    A very entertaining read for a particular niche of readers: not only should the reader be familiar with both Boris Karloff and Raymond Chandler, but should also have at least once wondered “Hey, who exactly killed the chauffeur?” after reading The Big Sleep. If that’s you, I suspect like me you’ll find much to enjoy here. The plot is as convoluted as one of Karloff’s 40’s Columbia programmers, but Newman has done such a good job in bringing his two protagonists to life (and one of them at least A very entertaining read for a particular niche of readers: not only should the reader be familiar with both Boris Karloff and Raymond Chandler, but should also have at least once wondered “Hey, who exactly killed the chauffeur?” after reading The Big Sleep. If that’s you, I suspect like me you’ll find much to enjoy here. The plot is as convoluted as one of Karloff’s 40’s Columbia programmers, but Newman has done such a good job in bringing his two protagonists to life (and one of them at least twice at that!), that some of the far out plot elements only added to the charm. Highly recommended.

  22. 5 out of 5

    Leigh Farina

    I was intrigued by the back copy of this book and how it sucked me in with two of my favorite famous people between Boris Karloff and Raymond Chandler. I was hooked from page one. It had that great hard broiled language that many people like myself fall in love with while reading a Crime Noir story. The characters were rich and the plot went at breakneck speeds. Highly recommend.

  23. 5 out of 5

    Andrew

    Enjoyed this horror/mystery/Karloff /Chandler mashup. Really good stuff if you like Phillip Marlowe stuff and are interested in horror movies and monster stars of the early thirties(lots of inside stuff). Fast paced and fun—highly recommended

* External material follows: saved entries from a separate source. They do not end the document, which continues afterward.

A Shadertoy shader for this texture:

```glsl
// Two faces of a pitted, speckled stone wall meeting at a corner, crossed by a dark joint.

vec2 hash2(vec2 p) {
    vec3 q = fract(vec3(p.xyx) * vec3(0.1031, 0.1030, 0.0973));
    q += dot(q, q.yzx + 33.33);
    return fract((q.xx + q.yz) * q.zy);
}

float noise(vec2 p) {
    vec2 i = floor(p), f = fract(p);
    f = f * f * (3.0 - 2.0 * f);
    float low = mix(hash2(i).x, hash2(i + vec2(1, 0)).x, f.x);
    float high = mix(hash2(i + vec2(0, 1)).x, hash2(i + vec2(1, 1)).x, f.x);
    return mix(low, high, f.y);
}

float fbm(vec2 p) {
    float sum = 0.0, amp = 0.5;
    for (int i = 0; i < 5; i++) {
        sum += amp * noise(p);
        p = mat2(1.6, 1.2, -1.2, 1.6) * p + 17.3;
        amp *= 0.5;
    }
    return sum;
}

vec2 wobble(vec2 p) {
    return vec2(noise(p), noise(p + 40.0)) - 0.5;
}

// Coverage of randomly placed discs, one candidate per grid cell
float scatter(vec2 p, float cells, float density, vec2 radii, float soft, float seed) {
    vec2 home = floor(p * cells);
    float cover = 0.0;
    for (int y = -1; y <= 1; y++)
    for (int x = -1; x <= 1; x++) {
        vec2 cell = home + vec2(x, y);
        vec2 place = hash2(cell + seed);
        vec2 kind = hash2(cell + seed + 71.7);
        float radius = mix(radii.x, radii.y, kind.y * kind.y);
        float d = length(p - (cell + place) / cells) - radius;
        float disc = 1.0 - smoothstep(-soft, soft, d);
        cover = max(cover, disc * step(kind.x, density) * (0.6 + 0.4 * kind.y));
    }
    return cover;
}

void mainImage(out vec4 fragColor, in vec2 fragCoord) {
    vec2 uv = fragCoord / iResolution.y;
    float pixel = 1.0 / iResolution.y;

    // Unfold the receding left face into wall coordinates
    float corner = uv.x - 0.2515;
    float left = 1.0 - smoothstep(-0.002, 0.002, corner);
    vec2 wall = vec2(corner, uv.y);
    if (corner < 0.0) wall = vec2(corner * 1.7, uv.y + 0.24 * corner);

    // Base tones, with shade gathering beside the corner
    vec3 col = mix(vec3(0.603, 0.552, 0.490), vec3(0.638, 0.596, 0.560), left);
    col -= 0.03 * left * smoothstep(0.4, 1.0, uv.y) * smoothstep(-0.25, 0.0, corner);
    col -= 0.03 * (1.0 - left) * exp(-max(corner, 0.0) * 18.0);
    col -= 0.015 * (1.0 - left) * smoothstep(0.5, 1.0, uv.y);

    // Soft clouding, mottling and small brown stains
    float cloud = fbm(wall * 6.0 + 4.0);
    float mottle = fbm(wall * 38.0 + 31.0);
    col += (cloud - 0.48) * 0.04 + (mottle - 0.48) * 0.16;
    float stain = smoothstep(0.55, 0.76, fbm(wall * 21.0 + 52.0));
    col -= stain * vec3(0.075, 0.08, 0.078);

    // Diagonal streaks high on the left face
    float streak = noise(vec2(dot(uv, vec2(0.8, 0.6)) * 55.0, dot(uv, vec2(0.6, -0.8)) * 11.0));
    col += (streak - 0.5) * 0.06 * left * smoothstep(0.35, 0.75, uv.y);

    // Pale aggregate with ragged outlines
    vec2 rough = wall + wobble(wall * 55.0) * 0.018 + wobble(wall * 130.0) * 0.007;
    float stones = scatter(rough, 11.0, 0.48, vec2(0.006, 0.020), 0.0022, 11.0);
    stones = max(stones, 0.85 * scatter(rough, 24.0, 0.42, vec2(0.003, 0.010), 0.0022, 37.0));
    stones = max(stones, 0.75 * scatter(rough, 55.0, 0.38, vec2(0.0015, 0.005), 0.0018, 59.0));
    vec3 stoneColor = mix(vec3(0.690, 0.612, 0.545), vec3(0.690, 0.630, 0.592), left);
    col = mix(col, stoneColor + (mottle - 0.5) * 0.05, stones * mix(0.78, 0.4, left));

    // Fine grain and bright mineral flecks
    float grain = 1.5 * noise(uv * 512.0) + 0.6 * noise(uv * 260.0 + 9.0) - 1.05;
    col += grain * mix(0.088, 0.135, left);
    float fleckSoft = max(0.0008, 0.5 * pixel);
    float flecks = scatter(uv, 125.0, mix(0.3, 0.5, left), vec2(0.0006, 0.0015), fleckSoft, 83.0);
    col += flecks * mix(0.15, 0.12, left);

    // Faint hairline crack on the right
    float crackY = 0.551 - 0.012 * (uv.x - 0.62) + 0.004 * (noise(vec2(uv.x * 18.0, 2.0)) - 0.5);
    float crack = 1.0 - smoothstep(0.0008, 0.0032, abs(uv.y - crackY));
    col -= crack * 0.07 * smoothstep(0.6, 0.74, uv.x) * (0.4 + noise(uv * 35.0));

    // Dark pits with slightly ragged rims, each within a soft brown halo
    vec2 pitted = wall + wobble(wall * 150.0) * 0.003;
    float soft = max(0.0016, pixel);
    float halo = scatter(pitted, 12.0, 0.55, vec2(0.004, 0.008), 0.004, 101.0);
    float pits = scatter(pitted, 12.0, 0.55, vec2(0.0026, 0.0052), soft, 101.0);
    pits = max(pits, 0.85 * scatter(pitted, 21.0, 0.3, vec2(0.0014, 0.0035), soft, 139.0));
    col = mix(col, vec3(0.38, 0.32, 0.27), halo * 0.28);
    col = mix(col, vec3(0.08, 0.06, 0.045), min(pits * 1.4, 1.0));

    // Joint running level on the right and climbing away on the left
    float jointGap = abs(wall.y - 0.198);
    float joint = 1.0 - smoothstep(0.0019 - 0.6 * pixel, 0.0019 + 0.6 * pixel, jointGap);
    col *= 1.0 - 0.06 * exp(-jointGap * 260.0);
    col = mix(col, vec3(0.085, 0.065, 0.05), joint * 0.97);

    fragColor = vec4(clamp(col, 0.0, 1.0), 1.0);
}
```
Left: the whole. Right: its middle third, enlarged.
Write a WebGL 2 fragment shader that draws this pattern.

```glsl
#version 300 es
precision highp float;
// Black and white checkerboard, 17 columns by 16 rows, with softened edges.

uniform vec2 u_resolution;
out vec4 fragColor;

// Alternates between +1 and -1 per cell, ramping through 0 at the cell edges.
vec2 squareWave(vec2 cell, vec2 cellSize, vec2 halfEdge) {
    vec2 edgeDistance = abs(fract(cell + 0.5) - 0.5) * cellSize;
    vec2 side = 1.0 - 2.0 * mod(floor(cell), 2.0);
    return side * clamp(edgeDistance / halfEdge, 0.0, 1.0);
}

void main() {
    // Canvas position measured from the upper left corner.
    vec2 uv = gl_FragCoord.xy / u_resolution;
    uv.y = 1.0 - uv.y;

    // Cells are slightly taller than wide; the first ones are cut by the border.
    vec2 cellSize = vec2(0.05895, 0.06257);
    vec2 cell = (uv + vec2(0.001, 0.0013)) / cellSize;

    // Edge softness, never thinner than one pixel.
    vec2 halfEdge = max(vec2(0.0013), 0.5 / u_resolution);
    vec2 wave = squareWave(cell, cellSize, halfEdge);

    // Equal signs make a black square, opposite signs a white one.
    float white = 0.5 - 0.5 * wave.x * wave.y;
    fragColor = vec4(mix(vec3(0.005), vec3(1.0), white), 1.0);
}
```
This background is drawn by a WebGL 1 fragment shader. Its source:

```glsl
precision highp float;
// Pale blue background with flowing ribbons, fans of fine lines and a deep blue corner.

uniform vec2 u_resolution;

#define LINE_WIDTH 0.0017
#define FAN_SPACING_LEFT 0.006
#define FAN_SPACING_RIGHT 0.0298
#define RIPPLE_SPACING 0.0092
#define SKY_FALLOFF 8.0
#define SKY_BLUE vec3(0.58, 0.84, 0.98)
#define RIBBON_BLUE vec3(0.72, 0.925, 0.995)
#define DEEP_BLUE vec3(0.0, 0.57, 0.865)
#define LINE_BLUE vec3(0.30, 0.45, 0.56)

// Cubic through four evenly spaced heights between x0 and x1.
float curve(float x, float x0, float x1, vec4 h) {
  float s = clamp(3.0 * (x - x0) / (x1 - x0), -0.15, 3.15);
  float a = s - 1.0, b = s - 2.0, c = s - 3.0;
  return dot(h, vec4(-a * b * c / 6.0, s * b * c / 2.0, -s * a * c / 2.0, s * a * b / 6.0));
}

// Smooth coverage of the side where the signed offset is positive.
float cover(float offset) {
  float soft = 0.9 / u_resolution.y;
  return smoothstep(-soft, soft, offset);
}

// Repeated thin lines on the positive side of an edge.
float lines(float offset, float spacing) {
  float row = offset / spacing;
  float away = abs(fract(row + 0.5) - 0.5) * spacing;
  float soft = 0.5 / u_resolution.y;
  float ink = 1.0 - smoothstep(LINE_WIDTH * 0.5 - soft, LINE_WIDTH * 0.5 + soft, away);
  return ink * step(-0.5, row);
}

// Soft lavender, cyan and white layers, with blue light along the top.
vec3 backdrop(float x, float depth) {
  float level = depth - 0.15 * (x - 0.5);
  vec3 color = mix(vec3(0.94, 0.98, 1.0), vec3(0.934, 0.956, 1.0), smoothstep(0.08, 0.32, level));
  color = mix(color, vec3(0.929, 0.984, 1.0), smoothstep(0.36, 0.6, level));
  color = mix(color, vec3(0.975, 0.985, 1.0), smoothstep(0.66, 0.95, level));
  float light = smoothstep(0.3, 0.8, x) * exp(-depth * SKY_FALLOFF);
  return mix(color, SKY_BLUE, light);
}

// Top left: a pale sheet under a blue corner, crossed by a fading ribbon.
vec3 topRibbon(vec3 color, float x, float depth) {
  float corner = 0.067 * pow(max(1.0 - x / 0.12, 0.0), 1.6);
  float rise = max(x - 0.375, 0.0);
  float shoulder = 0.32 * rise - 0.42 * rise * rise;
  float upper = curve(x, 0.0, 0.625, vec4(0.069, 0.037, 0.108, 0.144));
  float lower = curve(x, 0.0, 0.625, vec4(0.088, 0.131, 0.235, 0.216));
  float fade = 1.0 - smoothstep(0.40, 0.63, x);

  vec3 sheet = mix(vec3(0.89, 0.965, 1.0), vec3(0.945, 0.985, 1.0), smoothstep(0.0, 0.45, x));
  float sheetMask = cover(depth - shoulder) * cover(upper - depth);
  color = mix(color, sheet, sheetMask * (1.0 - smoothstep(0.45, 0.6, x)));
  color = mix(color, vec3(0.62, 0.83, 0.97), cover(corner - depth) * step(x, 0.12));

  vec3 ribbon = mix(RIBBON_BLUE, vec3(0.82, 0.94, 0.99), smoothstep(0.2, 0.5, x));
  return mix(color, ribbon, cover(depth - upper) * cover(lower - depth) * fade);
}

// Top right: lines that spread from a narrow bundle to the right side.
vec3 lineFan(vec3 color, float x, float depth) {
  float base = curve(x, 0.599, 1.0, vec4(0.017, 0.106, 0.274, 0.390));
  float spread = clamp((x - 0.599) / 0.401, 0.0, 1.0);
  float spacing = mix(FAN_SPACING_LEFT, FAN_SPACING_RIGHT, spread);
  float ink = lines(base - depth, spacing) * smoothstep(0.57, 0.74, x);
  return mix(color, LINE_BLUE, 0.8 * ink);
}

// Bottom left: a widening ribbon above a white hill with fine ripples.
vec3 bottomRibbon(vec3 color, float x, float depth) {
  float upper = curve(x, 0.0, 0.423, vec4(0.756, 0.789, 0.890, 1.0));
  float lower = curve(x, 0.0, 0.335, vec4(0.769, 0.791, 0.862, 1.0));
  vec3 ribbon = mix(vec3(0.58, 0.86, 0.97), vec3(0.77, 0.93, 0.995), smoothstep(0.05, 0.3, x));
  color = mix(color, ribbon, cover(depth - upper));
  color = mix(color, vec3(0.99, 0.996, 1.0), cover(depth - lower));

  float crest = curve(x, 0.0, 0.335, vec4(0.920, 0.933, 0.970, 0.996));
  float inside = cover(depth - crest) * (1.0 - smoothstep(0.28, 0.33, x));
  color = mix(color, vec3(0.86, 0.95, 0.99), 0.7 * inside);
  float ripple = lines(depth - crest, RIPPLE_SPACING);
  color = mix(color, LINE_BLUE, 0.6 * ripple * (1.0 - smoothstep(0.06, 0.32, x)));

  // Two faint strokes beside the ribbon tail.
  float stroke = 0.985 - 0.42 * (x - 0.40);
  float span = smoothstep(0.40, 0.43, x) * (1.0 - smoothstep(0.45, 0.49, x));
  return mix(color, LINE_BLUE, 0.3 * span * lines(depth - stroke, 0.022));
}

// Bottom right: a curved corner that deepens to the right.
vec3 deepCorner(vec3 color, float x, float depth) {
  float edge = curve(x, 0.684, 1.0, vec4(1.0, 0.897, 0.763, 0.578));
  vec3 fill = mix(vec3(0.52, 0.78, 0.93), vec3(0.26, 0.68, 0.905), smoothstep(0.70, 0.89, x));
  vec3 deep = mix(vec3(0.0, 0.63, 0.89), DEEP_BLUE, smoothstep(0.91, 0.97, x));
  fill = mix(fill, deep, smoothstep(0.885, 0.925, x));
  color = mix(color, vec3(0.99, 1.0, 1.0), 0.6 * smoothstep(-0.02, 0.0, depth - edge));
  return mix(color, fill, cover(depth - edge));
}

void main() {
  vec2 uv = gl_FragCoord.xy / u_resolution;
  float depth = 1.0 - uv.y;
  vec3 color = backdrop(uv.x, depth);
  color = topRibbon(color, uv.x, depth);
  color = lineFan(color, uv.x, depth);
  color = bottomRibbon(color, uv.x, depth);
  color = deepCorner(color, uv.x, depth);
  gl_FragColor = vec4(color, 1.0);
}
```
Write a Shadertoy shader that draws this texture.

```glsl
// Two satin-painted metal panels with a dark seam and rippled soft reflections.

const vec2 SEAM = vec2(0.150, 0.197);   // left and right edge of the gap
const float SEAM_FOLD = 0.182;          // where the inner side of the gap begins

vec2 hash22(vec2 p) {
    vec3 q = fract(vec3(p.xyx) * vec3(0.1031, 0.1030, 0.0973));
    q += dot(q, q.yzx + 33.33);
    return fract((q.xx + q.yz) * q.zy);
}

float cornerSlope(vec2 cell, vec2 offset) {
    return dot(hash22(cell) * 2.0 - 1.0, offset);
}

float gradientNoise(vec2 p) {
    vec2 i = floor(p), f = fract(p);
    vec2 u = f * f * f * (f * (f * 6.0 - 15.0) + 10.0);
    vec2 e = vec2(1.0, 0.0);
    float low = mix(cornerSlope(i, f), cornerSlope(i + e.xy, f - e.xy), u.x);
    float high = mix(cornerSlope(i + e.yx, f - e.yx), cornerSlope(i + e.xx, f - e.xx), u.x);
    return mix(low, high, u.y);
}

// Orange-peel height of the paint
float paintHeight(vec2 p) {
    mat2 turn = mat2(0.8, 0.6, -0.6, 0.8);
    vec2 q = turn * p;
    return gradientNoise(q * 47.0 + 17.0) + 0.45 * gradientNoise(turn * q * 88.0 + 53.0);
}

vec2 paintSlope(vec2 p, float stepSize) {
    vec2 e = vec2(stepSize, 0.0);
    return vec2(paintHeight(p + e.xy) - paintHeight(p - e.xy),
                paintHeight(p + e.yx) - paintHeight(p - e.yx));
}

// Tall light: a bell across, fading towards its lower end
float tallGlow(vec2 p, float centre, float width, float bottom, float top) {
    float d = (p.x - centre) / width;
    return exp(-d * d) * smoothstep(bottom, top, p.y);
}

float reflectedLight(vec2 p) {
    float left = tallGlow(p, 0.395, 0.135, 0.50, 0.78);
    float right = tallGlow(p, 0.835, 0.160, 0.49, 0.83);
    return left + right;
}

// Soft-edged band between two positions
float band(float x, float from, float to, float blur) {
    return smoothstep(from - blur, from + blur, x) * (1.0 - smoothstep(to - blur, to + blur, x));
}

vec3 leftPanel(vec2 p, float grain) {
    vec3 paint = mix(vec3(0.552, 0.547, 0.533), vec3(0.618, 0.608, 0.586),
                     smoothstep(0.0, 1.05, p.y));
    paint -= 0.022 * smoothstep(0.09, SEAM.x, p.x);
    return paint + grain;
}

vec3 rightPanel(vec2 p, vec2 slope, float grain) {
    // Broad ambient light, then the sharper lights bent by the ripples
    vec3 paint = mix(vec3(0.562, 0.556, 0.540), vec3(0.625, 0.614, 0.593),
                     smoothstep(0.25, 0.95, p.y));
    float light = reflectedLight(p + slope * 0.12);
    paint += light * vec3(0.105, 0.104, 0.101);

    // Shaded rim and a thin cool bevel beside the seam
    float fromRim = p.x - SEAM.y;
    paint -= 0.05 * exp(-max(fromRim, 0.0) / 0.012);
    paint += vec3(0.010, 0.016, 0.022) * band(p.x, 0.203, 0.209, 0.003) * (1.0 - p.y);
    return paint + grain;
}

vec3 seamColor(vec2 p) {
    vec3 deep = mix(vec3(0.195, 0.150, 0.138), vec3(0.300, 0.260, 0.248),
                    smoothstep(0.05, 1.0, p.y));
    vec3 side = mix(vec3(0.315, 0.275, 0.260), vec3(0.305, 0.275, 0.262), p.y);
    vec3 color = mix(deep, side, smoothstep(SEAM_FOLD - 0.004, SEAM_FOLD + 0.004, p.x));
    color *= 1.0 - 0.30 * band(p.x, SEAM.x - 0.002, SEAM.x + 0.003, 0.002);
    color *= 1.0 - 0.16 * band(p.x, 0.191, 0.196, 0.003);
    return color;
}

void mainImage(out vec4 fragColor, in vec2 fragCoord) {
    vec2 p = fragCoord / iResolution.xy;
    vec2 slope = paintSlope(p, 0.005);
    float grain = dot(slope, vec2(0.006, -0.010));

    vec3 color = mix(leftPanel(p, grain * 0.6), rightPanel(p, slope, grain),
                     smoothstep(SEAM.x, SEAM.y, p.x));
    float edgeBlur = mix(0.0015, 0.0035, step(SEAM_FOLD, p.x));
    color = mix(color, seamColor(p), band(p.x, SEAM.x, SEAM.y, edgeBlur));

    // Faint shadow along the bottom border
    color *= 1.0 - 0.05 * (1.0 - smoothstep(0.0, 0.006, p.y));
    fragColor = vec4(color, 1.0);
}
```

  24. 4 out of 5

    Bobby Panichella

    I thought this going to be a fun read but it wasn't but if you want to read it go ahead but I really don't Recommended it. I thought this going to be a fun read but it wasn't but if you want to read it go ahead but I really don't Recommended it.

  25. 4 out of 5

    Jason Payne

    Raymond Chandler and Boris Karloff as private investigators in a mashup of hardboiled pulp, horror, and science fiction. Unlikely but it all works a treat.

  26. 5 out of 5

    Jay Rothermel

    A brilliant headlong Hollywood horror thriller. I wish I could read it again for the first time. Really a gem!

  27. 4 out of 5

    Kevin

    A weird and wild ride that magically mixes murder and misters with Chandler and Karloff on the case.

  28. 4 out of 5

    Jon

  29. 4 out of 5

    Nik Dirga

  30. 4 out of 5

    Justin Smiloff

Add a review

Your email address will not be published. Required fields are marked *

Loading...